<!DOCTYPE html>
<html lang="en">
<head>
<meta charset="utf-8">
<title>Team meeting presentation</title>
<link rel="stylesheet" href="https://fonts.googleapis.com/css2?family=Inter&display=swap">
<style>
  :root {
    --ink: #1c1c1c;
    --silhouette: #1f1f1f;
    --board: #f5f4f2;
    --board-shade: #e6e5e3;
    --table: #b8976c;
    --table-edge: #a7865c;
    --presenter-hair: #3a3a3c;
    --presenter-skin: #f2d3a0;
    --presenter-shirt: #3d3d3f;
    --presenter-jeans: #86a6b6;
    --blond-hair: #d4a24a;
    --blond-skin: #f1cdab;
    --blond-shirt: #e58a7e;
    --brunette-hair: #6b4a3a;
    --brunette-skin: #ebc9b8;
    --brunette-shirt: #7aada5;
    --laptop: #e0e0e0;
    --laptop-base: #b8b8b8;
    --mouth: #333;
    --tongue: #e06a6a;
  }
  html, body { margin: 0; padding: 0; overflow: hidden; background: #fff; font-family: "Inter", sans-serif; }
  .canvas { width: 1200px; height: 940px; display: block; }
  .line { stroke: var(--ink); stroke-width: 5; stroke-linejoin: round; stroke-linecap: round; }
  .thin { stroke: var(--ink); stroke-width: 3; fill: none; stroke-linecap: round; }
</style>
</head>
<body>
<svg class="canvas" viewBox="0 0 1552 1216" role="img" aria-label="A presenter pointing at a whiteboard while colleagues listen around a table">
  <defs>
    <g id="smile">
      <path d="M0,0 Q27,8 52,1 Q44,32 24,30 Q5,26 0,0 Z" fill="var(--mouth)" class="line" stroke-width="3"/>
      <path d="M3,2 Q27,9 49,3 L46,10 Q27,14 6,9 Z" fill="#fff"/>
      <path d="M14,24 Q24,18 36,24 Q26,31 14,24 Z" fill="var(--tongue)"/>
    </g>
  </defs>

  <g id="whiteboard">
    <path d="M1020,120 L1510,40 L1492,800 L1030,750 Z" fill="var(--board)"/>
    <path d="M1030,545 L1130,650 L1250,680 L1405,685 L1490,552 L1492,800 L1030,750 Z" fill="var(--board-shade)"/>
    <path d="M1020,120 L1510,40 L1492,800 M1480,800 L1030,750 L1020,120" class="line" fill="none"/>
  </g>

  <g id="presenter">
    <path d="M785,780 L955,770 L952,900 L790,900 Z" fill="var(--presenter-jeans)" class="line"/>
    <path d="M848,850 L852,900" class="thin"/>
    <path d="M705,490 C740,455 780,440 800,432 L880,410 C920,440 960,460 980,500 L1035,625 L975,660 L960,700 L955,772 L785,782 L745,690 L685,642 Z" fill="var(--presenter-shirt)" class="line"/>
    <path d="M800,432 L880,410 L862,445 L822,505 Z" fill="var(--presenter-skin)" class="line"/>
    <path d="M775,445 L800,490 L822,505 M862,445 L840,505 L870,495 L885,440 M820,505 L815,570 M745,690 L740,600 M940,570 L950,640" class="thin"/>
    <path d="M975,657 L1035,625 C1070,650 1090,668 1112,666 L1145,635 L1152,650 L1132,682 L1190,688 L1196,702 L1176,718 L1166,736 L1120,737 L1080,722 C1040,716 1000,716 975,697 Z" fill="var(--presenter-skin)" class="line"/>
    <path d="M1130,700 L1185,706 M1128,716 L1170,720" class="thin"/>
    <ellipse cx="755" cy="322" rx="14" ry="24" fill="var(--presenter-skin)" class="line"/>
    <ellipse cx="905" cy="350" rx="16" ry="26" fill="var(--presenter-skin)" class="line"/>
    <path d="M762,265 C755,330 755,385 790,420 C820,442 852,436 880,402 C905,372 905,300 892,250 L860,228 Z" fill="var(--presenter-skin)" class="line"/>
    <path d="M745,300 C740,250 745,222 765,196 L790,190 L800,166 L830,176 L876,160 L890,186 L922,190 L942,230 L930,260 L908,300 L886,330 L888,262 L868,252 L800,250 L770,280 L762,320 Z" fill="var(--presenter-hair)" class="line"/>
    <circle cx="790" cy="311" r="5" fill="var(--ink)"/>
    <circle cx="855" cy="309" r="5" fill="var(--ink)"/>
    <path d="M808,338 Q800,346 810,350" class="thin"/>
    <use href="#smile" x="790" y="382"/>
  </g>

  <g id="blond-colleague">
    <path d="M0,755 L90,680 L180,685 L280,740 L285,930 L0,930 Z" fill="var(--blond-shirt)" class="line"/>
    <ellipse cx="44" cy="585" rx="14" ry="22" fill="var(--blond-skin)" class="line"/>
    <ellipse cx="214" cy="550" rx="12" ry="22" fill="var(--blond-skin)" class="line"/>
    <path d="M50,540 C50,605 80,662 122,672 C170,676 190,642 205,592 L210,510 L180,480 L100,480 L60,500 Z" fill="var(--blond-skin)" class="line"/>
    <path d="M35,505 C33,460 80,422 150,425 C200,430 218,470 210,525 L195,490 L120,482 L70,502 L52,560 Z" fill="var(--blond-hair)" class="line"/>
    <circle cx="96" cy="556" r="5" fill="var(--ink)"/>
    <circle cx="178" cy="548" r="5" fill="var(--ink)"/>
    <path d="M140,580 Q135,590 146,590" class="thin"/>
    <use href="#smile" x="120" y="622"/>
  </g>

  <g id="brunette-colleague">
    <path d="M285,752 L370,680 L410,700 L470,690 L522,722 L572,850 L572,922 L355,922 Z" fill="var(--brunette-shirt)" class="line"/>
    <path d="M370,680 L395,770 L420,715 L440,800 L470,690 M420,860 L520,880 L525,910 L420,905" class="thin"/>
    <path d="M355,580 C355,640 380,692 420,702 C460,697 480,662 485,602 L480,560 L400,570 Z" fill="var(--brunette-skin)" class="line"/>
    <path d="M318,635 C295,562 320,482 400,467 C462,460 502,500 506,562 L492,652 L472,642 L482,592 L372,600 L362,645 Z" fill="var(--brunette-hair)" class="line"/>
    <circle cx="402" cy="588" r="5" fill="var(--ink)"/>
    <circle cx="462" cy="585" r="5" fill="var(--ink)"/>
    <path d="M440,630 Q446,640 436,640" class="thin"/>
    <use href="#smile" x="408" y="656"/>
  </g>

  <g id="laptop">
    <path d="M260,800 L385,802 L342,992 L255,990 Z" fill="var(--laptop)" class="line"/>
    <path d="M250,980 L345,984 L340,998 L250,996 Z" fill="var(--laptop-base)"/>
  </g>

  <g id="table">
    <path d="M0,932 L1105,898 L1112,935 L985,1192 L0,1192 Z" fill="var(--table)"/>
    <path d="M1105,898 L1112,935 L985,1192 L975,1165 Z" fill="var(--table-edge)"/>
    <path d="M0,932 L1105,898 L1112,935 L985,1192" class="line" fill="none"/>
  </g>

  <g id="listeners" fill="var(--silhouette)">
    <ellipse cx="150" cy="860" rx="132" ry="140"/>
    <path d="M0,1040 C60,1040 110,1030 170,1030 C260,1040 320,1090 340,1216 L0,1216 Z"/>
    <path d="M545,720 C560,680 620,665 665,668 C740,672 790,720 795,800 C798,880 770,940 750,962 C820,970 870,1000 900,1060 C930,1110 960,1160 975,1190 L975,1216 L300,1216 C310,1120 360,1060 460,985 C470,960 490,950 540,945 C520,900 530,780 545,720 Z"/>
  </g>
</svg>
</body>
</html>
################
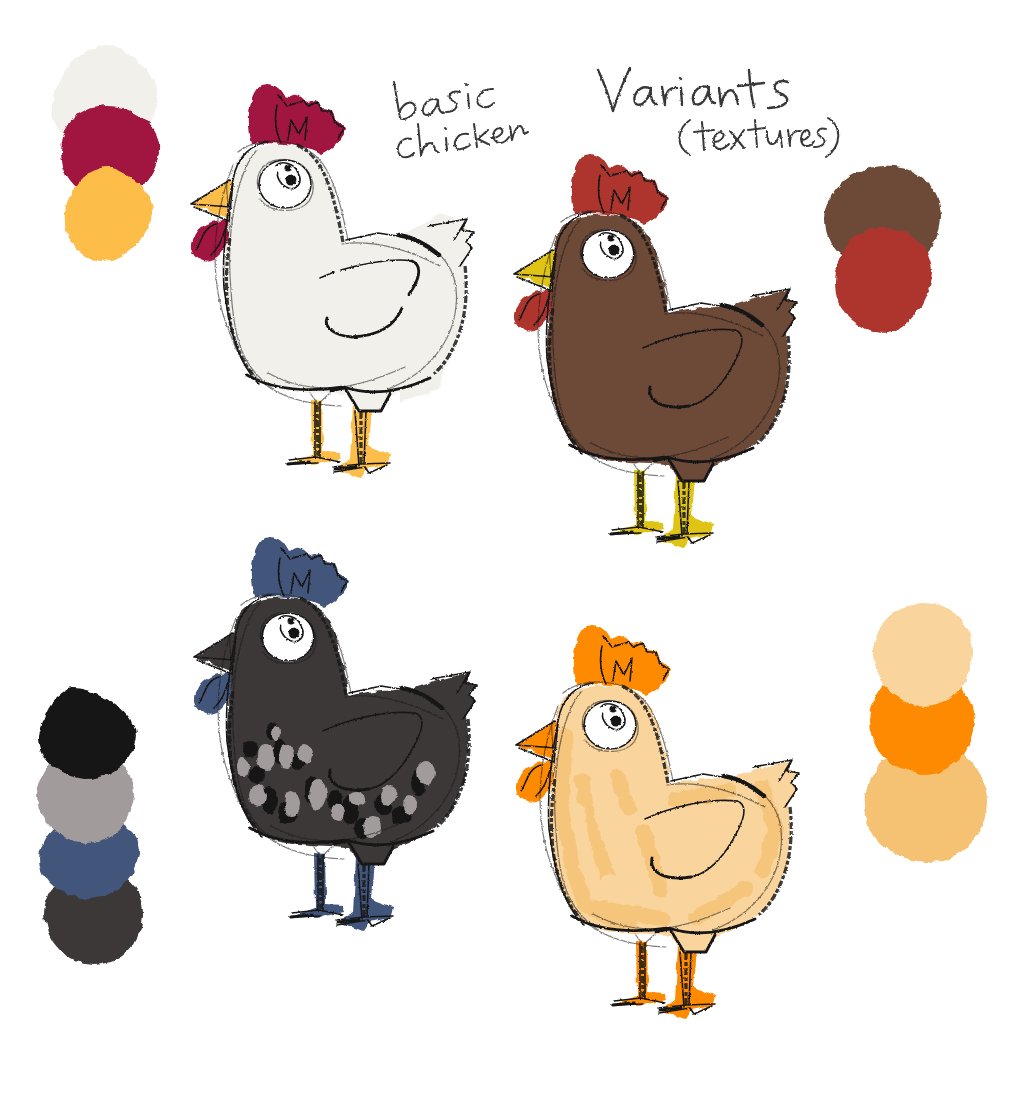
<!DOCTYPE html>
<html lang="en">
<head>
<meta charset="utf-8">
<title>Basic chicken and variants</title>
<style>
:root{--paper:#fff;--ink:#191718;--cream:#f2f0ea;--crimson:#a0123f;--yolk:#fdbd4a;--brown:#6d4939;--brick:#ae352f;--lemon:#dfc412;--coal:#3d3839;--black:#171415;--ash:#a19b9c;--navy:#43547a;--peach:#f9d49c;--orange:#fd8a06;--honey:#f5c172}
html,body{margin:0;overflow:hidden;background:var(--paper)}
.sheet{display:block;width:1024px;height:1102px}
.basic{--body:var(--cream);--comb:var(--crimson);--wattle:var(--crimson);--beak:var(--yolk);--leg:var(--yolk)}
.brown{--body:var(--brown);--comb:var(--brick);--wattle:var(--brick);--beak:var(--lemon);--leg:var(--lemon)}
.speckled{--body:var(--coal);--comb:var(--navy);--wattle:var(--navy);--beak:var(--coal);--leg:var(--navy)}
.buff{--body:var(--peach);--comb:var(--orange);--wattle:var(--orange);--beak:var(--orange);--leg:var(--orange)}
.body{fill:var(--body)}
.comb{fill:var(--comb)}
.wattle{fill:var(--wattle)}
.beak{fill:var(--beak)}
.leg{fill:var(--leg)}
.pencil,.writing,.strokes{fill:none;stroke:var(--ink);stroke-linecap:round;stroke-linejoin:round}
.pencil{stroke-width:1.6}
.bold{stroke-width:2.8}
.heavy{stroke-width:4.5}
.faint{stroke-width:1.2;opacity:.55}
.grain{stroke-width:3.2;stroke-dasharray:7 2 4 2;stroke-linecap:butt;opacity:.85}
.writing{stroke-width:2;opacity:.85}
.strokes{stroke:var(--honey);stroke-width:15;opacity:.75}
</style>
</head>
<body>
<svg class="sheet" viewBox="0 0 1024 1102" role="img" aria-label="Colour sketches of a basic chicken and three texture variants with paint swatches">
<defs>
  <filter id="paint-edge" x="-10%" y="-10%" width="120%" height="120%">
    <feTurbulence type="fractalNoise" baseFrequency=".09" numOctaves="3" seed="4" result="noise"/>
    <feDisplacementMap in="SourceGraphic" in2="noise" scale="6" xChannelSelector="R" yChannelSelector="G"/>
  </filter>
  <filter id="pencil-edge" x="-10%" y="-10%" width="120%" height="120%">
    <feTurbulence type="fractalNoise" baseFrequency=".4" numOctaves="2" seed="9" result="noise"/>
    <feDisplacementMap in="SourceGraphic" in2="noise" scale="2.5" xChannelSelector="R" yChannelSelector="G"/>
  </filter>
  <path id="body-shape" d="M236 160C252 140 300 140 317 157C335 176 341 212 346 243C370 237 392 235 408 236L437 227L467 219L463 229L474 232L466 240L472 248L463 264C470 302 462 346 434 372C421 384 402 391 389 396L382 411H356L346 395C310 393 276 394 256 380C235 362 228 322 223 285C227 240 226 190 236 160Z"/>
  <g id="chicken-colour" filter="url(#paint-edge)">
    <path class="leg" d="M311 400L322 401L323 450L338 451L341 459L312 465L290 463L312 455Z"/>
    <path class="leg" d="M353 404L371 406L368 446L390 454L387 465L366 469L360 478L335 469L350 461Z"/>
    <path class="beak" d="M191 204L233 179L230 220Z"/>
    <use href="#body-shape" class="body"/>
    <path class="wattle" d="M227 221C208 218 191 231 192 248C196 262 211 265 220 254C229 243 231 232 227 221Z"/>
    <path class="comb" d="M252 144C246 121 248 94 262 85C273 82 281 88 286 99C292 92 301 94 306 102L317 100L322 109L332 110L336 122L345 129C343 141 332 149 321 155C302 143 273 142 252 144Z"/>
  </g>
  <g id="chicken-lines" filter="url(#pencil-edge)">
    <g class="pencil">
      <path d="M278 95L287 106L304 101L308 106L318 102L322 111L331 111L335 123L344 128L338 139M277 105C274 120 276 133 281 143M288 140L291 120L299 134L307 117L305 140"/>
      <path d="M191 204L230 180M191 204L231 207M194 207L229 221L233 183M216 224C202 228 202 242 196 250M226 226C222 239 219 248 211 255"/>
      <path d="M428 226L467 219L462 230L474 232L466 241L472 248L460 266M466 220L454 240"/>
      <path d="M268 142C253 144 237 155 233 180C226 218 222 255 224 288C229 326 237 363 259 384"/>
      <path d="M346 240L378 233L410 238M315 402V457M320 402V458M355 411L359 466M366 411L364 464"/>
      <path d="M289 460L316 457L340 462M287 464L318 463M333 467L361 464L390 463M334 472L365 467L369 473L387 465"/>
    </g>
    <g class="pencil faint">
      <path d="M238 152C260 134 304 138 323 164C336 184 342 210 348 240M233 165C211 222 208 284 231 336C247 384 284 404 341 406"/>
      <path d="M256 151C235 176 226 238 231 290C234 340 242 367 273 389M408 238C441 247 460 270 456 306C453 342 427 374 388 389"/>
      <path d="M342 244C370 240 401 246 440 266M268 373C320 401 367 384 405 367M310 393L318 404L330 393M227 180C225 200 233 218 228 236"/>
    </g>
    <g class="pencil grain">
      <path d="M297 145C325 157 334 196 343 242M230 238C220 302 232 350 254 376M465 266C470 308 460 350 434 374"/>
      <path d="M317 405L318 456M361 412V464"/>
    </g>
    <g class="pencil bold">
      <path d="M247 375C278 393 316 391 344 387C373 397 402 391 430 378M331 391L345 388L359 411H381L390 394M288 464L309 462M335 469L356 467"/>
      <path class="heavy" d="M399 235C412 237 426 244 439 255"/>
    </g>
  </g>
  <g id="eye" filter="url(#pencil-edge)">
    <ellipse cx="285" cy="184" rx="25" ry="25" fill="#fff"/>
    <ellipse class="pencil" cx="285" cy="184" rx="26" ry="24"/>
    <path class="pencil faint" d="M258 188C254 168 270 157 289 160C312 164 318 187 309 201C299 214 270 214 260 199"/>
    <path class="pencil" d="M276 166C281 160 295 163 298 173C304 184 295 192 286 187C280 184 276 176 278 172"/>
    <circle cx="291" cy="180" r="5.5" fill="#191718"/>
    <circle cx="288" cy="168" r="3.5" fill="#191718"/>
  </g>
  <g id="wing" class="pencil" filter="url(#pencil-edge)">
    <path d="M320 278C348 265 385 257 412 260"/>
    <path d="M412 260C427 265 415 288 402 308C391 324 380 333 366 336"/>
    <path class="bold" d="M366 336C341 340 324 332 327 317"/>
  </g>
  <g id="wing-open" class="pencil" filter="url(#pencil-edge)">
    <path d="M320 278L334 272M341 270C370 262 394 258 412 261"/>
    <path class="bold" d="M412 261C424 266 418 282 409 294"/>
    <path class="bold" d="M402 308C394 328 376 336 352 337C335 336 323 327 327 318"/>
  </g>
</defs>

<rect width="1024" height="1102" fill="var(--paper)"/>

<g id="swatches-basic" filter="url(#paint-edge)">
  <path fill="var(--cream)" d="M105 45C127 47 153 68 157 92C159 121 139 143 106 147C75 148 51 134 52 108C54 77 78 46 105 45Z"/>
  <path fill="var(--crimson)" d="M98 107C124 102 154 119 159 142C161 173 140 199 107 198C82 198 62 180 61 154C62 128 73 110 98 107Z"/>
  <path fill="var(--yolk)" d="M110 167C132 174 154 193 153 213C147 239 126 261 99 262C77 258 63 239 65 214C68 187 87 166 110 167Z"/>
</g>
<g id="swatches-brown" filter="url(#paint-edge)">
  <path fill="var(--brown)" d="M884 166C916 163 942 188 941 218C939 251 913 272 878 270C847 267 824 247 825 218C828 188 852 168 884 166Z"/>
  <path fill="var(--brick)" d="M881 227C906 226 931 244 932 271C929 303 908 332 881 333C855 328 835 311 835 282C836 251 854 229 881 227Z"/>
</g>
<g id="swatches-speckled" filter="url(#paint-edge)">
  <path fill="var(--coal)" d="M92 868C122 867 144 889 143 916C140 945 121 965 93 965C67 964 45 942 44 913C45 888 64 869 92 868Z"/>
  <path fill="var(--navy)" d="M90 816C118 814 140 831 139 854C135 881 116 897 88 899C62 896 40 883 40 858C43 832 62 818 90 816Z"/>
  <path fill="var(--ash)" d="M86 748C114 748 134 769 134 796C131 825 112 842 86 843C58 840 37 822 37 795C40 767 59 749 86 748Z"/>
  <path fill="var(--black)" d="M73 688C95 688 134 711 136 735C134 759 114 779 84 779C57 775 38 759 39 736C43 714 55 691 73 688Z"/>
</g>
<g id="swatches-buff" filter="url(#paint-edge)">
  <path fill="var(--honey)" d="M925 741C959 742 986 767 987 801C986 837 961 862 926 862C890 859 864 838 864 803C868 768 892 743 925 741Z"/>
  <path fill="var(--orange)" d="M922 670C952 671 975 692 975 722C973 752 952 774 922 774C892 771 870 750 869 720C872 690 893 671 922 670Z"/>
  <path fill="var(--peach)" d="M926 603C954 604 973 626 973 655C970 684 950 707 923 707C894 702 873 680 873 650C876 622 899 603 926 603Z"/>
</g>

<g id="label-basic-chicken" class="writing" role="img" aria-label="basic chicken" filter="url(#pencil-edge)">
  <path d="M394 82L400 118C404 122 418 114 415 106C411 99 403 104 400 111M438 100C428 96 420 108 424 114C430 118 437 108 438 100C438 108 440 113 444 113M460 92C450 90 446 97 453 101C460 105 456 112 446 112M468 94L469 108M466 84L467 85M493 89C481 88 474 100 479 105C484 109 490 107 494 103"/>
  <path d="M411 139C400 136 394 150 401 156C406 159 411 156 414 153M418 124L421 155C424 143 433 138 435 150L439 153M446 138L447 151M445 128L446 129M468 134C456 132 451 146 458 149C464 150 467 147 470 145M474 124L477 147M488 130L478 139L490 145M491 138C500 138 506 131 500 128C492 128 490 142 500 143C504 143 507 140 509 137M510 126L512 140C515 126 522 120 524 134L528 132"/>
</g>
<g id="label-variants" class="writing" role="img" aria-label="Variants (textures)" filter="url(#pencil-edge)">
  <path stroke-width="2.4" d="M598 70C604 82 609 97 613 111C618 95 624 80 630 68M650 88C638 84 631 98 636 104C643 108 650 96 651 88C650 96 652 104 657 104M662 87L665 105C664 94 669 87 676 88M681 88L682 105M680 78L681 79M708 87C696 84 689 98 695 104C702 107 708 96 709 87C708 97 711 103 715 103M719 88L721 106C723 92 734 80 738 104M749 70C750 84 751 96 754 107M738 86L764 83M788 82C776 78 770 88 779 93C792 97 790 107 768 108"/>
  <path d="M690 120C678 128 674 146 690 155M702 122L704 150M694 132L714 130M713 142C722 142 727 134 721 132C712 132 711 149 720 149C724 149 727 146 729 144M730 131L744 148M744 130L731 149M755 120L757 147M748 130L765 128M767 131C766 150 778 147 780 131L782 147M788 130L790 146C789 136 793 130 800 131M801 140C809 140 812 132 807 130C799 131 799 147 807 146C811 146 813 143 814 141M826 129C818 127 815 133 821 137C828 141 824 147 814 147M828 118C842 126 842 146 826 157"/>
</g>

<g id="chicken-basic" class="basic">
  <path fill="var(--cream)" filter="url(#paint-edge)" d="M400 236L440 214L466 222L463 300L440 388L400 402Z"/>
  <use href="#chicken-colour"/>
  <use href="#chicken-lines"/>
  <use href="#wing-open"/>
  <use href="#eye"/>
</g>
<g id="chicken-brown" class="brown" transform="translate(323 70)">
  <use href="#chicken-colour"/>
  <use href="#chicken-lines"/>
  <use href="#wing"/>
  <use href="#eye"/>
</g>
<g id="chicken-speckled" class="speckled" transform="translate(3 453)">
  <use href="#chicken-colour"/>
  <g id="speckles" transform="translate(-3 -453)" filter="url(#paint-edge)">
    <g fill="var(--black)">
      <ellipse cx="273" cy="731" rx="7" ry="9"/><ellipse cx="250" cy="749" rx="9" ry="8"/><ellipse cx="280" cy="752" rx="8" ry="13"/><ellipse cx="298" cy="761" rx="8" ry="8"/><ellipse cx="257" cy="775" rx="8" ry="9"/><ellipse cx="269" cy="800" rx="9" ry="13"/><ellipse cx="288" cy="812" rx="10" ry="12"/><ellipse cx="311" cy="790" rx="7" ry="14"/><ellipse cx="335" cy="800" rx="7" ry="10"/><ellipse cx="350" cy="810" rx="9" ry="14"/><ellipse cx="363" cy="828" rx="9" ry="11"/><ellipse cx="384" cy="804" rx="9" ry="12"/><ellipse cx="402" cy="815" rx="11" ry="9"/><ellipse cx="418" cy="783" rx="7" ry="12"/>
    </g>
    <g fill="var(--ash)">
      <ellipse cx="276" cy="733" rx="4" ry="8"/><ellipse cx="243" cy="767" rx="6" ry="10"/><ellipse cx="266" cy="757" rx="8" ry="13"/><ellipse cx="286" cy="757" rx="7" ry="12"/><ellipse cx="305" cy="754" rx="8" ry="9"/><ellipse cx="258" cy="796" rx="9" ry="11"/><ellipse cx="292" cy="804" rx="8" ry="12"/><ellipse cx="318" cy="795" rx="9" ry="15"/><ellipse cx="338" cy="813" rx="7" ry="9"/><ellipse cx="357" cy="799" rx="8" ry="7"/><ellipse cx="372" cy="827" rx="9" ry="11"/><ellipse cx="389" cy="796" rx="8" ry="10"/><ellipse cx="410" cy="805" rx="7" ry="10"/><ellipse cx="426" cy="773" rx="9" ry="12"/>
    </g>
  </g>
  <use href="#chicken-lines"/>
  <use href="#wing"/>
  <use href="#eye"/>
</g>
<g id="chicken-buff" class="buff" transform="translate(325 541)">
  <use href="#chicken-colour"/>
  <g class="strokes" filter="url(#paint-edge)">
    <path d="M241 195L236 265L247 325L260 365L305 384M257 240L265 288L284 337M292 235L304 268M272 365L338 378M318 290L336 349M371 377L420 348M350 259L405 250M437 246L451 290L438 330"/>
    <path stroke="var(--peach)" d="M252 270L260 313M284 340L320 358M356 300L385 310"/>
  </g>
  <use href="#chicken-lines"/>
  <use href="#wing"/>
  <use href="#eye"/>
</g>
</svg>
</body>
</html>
################
EXERCISE PROMPT –
In the entries above, one line contains "144C246 121 248" and another contains "204L230 180M191 204L231". Reproduce exactly those two lines and the lines between them, nothing else.

OUTPUT BELOW –
    <path class="comb" d="M252 144C246 121 248 94 262 85C273 82 281 88 286 99C292 92 301 94 306 102L317 100L322 109L332 110L336 122L345 129C343 141 332 149 321 155C302 143 273 142 252 144Z"/>
  </g>
  <g id="chicken-lines" filter="url(#pencil-edge)">
    <g class="pencil">
      <path d="M278 95L287 106L304 101L308 106L318 102L322 111L331 111L335 123L344 128L338 139M277 105C274 120 276 133 281 143M288 140L291 120L299 134L307 117L305 140"/>
      <path d="M191 204L230 180M191 204L231 207M194 207L229 221L233 183M216 224C202 228 202 242 196 250M226 226C222 239 219 248 211 255"/>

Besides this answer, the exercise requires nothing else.